[EXERCISE DIRECTIONS]: Please repeat the lines below exactly. Begin with the line containing "--paper: #e0e0e0;" and go on through the line containing "align-items: center;".

<<<<

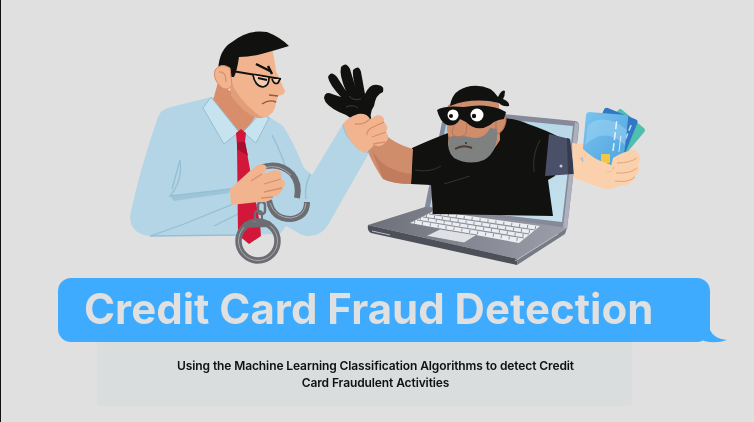
<!DOCTYPE html>
<html lang="en">
<head>
<meta charset="utf-8">
<title>Credit Card Fraud Detection</title>
<style>
:root {
  --paper: #e0e0e0;
  --bubble: #3fabff;
  --panel: #d9dddd;
  --ink: #111110;
  --shirt: #b3d5e5;
  --shirt-fold: #94bfd4;
  --skin: #f2b48f;
  --skin-shade: #d98e6b;
  --thief-skin: #d08d6b;
  --thief-shade: #b57052;
  --hand: #fbd0ac;
  --hand-line: #e2a57f;
  --tie: #d3173b;
  --steel: #6b6d73;
  --beard: #7f8180;
}
* { box-sizing: border-box; margin: 0; padding: 0; }
html, body { width: 754px; height: 422px; overflow: hidden; }
.slide {
  position: relative;
  width: 754px;
  height: 422px;
  overflow: hidden;
  background: var(--paper);
  border-left: 1px solid var(--ink);
  font-family: Inter, "Open Sans", sans-serif;
}
.scene { position: absolute; left: -1px; top: 0; display: block; }
.subtitle {
  position: absolute;
  left: 96px;
  top: 338px;
  width: 535px;
  height: 68px;
  padding: 19px 0 0 22px;
  border-radius: 4px;
  background: var(--panel);
  color: var(--ink);
  font-size: 12px;
  font-weight: 600;
  line-height: 17px;
  letter-spacing: -0.1px;
  text-align: center;
  white-space: nowrap;
}
.banner {
  position: absolute;
  left: 57px;
  top: 278px;
  width: 652px;
  height: 64px;
  display: flex;
  align-items: center;
  padding: 0 0 2px 26px;
  border-radius: 13px;
  background: var(--bubble);
}
.banner h1 {
  color: var(--paper);
  font-size: 42px;
  font-weight: 700;
  line-height: 50px;
  white-space: nowrap;
}
.banner-tail { position: absolute; left: 636px; top: 44px; }
</style>
</head>
<body>
<main class="slide">
  <svg class="scene" width="754" height="276" viewBox="0 0 754 276" role="img" aria-label="A man with handcuffs grabs the wrist of a masked thief who reaches out of a laptop with stolen credit cards">
    <defs>
      <linearGradient id="deck" x1="0" y1="0" x2="1" y2="0">
        <stop offset="0" stop-color="#6d7079"/>
        <stop offset="1" stop-color="#9c9faa"/>
      </linearGradient>
      <linearGradient id="glass" x1="0" y1="0" x2="1" y2="1">
        <stop offset="0" stop-color="#a9cfe2"/>
        <stop offset="1" stop-color="#c8e2ee"/>
      </linearGradient>
      <linearGradient id="card-blue" x1="0" y1="0" x2="1" y2="1">
        <stop offset="0" stop-color="#7cc4ef"/>
        <stop offset="1" stop-color="#4ba3dd"/>
      </linearGradient>
      <g id="card-print" fill="none" stroke="#fff" stroke-width="1.6" opacity=".75">
        <path d="M0 0h8M11 0h8M22 0h8"/>
        <path d="M0 6h16" stroke-width="1"/>
      </g>
    </defs>

    <g id="laptop">
      <path d="M444 112Q445 109 449 109L575 121Q580 122 579 127L567 229L424 211Z" fill="#85899a"/>
      <path d="M448 114L573 126L562 222L430 207Z" fill="url(#glass)"/>
      <path d="M579 124L567 229L563 228L575 122Z" fill="#aeb1bd"/>
      <path d="M368 225L425 207L567 228L518 259Z" fill="url(#deck)"/>
      <path d="M368 225L518 259L517 265L371 233Q367 231 368 225Z" fill="#4d5059"/>
      <path d="M518 259L567 228L565 234L517 265Z" fill="#777a85"/>
      <path d="M410 223L434 211L540 226L519 243Z" fill="#eceef1"/>
      <g stroke="#8c909a" stroke-width="1.2" fill="none">
        <path d="M429 214L535 230M423 217L529 234M417 220L524 238"/>
        <path stroke-dasharray="1 7" stroke-width="3" d="M432 213L538 228M426 216L532 232M420 218L526 236M414 222L521 240"/>
      </g>
      <path d="M426 236L440 229L477 235L464 243Z" fill="#dfe1e5" stroke="#7a7d87" stroke-width=".8"/>
      <path d="M372 231L390 235M515 261L558 234" stroke="#b9bcc5" stroke-width="1"/>
    </g>

    <g id="thief">
      <path d="M412 148Q432 139 448 133Q458 124 475 121Q507 114 528 124Q546 130 561 138L555 176L548 180L553 216L433 214L431 185L411 184Z" fill="var(--ink)"/>
      <path d="M549 134L570 139L574 174L545 176Z" fill="#4a5067"/>
      <path d="M567 138L570 139L574 174L568 174Z" fill="#353a4c"/>
      <circle cx="561" cy="166" r="1.5" fill="#c5cad8"/>
      <path d="M415 170Q430 173 441 166M444 184L470 176M540 140Q532 154 534 172" stroke="#33332f" stroke-width="1" fill="none"/>
      <path d="M357 127Q369 118 379 126Q386 141 413 149L411 184Q393 184 383 179Q373 166 357 127Z" fill="var(--thief-skin)"/>
      <path d="M371 148Q381 170 411 174L411 184Q393 184 383 179Z" fill="var(--thief-shade)" opacity=".55"/>
      <path d="M448 105Q473 96 499 103L500 140Q487 162 471 162Q452 161 448 144Q449 136 447 130Z" fill="var(--thief-skin)"/>
      <path d="M496 111Q507 108 506 121Q504 133 496 134Z" fill="var(--thief-skin)" stroke="var(--thief-shade)"/>
      <path d="M449 137Q458 134 469 137Q484 141 490 128L497 129Q499 151 484 160Q469 166 454 158Q446 151 449 137Z" fill="var(--beard)"/>
      <path d="M455 149Q463 144 472 148" stroke="#513b32" stroke-width="2" fill="none"/>
      <circle cx="466" cy="143" r="1" fill="#333"/>
      <path d="M459 119Q450 129 453 135Q459 139 466 134L467 120Z" fill="var(--thief-skin)" stroke="var(--thief-shade)" stroke-width=".8"/>
      <path d="M437 110Q444 105 464 107Q484 103 500 109L506 112L504 119Q495 120 490 125Q477 133 466 122L460 119Q456 127 447 125Q440 122 437 110Z" fill="var(--ink)"/>
      <circle cx="453" cy="115" r="5.5" fill="#fff"/>
      <circle cx="477" cy="115" r="6.5" fill="#fff"/>
      <circle cx="451" cy="116" r="2" fill="var(--ink)"/>
      <circle cx="474" cy="116" r="2.2" fill="var(--ink)"/>
      <path d="M450 106Q452 89 471 86Q490 84 498 97Q502 89 505 91Q505 96 503 99Q510 102 509 106Q503 107 499 103Q473 97 450 106Z" fill="var(--ink)"/>
    </g>

    <g id="stolen-cards">
      <path d="M572 143L590 145L613 156Q633 146 638 153Q643 159 637 165Q642 171 635 176Q633 185 620 186Q607 192 596 186L574 178Z" fill="var(--hand)"/>
      <g transform="translate(620 108) rotate(40)">
        <rect width="34" height="48" rx="3" fill="#4fbfae"/>
        <path d="M22 6v34" stroke="#d4f4ea" stroke-width="2" stroke-dasharray="5 3"/>
      </g>
      <g transform="translate(605 107) rotate(22)">
        <rect width="36" height="50" rx="3" fill="#3476c6"/>
        <path d="M26 7v36M31 7v20" stroke="#b7dcf7" stroke-width="1.6" stroke-dasharray="6 3"/>
      </g>
      <path d="M589 112L626 115Q629 116 628 119L623 164Q622 168 619 167L584 162Q581 161 582 158L586 115Q587 112 589 112Z" fill="url(#card-blue)"/>
      <path d="M588 125Q605 112 627 130L625 145Q605 126 585 145Z" fill="#9fd6f5" opacity=".5"/>
      <use href="#card-print" transform="translate(613 151) rotate(-83)"/>
      <rect x="601" y="154" width="9" height="9" rx="1" fill="#f5c842"/>
      <path d="M613 158Q624 151 634 150Q640 153 637 158Q631 162 621 163Q635 161 639 166Q638 172 625 173Q635 173 635 178Q630 182 617 181L608 180Z" fill="var(--hand)"/>
      <path d="M617 163Q630 163 637 158M616 173Q630 174 637 168M615 181Q628 183 635 177M580 158Q595 164 606 171Q612 173 614 167" stroke="var(--hand-line)" stroke-width="1" fill="none"/>
      <path d="M580 146Q593 160 609 164Q615 167 612 171Q599 174 584 165Z" fill="var(--hand)"/>
    </g>

    <g id="officer">
      <path d="M207 98L225 96L268 116L283 126Q293 141 304 168L312 175L343 124Q357 133 369 153L328 225Q319 239 302 235L286 226L280 234L150 236Q130 234 130 216Q140 168 158 117Q161 109 171 107Z" fill="var(--shirt)"/>
      <path d="M180 160Q183 181 170 196L232 189L233 204L184 224Q165 231 150 236L238 235M272 135Q284 158 287 174M310 174Q304 188 306 199M343 124Q346 143 369 153M238 214L214 226M180 160L172 189" fill="none" stroke="var(--shirt-fold)" stroke-width="1.3"/>
      <path d="M170 196L231 188L229 193L174 201Z" fill="var(--shirt-fold)" opacity=".7"/>
      <path d="M218 82L258 112L243 136Q225 123 212 104Z" fill="var(--skin-shade)"/>
      <path d="M211 97L239 132L224 144L203 108Z" fill="#c7e3ef" stroke="var(--shirt-fold)"/>
      <path d="M243 132L260 114L269 118L256 143Z" fill="#c7e3ef" stroke="var(--shirt-fold)"/>
      <path d="M236 133L241 129L246 133L245 142L260 224L261 236L249 244L238 235L237 145Z" fill="var(--tie)"/>
      <path d="M237 142L245 142L248 156L237 149Z" fill="#a80f2e"/>
      <path d="M230 57L272 48Q275 62 276 71L285 91Q285 95 278 96L276 103Q275 115 263 118Q248 119 231 96Z" fill="var(--skin)"/>
      <path d="M230 80Q241 104 263 118Q246 119 230 97Z" fill="var(--skin-shade)" opacity=".6"/>
      <path d="M218 71Q219 49 232 42Q248 29 267 32Q280 37 289 46Q276 50 265 53Q252 57 239 57Q237 71 234 77L229 77Q231 66 225 67Z" fill="var(--ink)"/>
      <path d="M230 68Q221 62 215 70Q212 79 222 88Q229 91 232 85Z" fill="var(--skin)" stroke="var(--skin-shade)"/>
      <path d="M219 72Q226 71 226 82" fill="none" stroke="var(--skin-shade)" stroke-width="1.3"/>
      <path d="M256 64L270 71M268 66L272 74" stroke="var(--ink)" stroke-width="2.5" fill="none"/>
      <path d="M232 71L281 79" stroke="var(--ink)" stroke-width="2" fill="none"/>
      <path d="M253 75Q255 86 263 87Q269 86 269 78M272 79Q274 85 278 83L280 79" fill="#f7cbb0" stroke="var(--ink)" stroke-width="1.7"/>
      <path d="M258 78L267 80" stroke="var(--ink)" stroke-width="2"/>
      <path d="M262 104Q269 99 276 102M269 95L278 96" stroke="#98553d" stroke-width="1.4" fill="none"/>
    </g>

    <g id="handcuffs" fill="none" stroke="var(--steel)">
      <circle cx="258" cy="241" r="19.5" stroke-width="6.5"/>
      <circle cx="258" cy="241" r="19.5" stroke="#a8aab0" stroke-width="1"/>
      <path d="M260 168Q279 161 292 174Q300 183 297 198" stroke-width="6"/>
      <path d="M307 202Q307 217 291 219Q272 219 269 200" stroke-width="6"/>
      <path d="M306 203Q305 216 291 218Q275 218 270 203M263 168Q279 163 291 175" stroke="#a8aab0" stroke-width="1"/>
      <rect x="258" y="202" width="7" height="12" rx="3" stroke-width="2.5"/>
      <rect x="255" y="211" width="7" height="10" rx="3" stroke-width="2"/>
      <path d="M244 225L270 224" stroke-width="6"/>
    </g>

    <g id="holding-hand">
      <path d="M230 189L251 170Q261 161 266 166Q268 170 262 174L275 170Q284 171 281 179Q288 182 283 188Q281 195 273 197Q270 203 258 202L231 205Z" fill="var(--skin)"/>
      <path d="M262 174L251 181M281 179L264 184M282 188L264 192M273 197L261 198" fill="none" stroke="var(--skin-shade)" stroke-width="1.3"/>
    </g>

    <g id="grip">
      <path d="M358 128Q354 117 339 112Q325 105 324 98Q325 91 332 94L341 97Q329 84 328 77Q331 70 337 77L346 91Q339 75 341 67Q346 61 350 69L356 89Q352 76 353 70Q359 64 361 72L365 94Q370 83 378 85Q385 86 383 92Q376 94 374 106Q368 114 373 124Z" fill="var(--ink)"/>
      <path d="M349 96Q353 101 361 99M346 107Q353 104 358 108" stroke="#3c3c38" fill="none"/>
      <path d="M343 124Q348 117 358 114Q367 113 370 119L377 115Q385 115 384 122Q389 126 386 132Q391 138 385 143Q381 148 374 145Q369 151 365 153Q350 148 343 124Z" fill="var(--skin)"/>
      <path d="M370 119Q364 125 355 124M384 122L371 128Q366 132 367 135M386 132L372 137M385 142L373 144" stroke="var(--skin-shade)" stroke-width="1.3" fill="none"/>
    </g>
  </svg>

  <p class="subtitle">Using the Machine Learning Classification Algorithms to detect Credit<br>Card Fraudulent Activities</p>

  <header class="banner">
    <svg class="banner-tail" width="34" height="22" viewBox="0 0 34 22" aria-hidden="true">
      <path d="M0 0H16V8Q20 17 33 18Q22 22 10 19Z" fill="var(--bubble)"/>
    </svg>
    <h1>Credit Card Fraud Detection</h1>
  </header>
</main>
</body>
</html>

>>>>

[SOLUTION TO THIS EXERCISE]:
  --paper: #e0e0e0;
  --bubble: #3fabff;
  --panel: #d9dddd;
  --ink: #111110;
  --shirt: #b3d5e5;
  --shirt-fold: #94bfd4;
  --skin: #f2b48f;
  --skin-shade: #d98e6b;
  --thief-skin: #d08d6b;
  --thief-shade: #b57052;
  --hand: #fbd0ac;
  --hand-line: #e2a57f;
  --tie: #d3173b;
  --steel: #6b6d73;
  --beard: #7f8180;
}
* { box-sizing: border-box; margin: 0; padding: 0; }
html, body { width: 754px; height: 422px; overflow: hidden; }
.slide {
  position: relative;
  width: 754px;
  height: 422px;
  overflow: hidden;
  background: var(--paper);
  border-left: 1px solid var(--ink);
  font-family: Inter, "Open Sans", sans-serif;
}
.scene { position: absolute; left: -1px; top: 0; display: block; }
.subtitle {
  position: absolute;
  left: 96px;
  top: 338px;
  width: 535px;
  height: 68px;
  padding: 19px 0 0 22px;
  border-radius: 4px;
  background: var(--panel);
  color: var(--ink);
  font-size: 12px;
  font-weight: 600;
  line-height: 17px;
  letter-spacing: -0.1px;
  text-align: center;
  white-space: nowrap;
}
.banner {
  position: absolute;
  left: 57px;
  top: 278px;
  width: 652px;
  height: 64px;
  display: flex;
  align-items: center;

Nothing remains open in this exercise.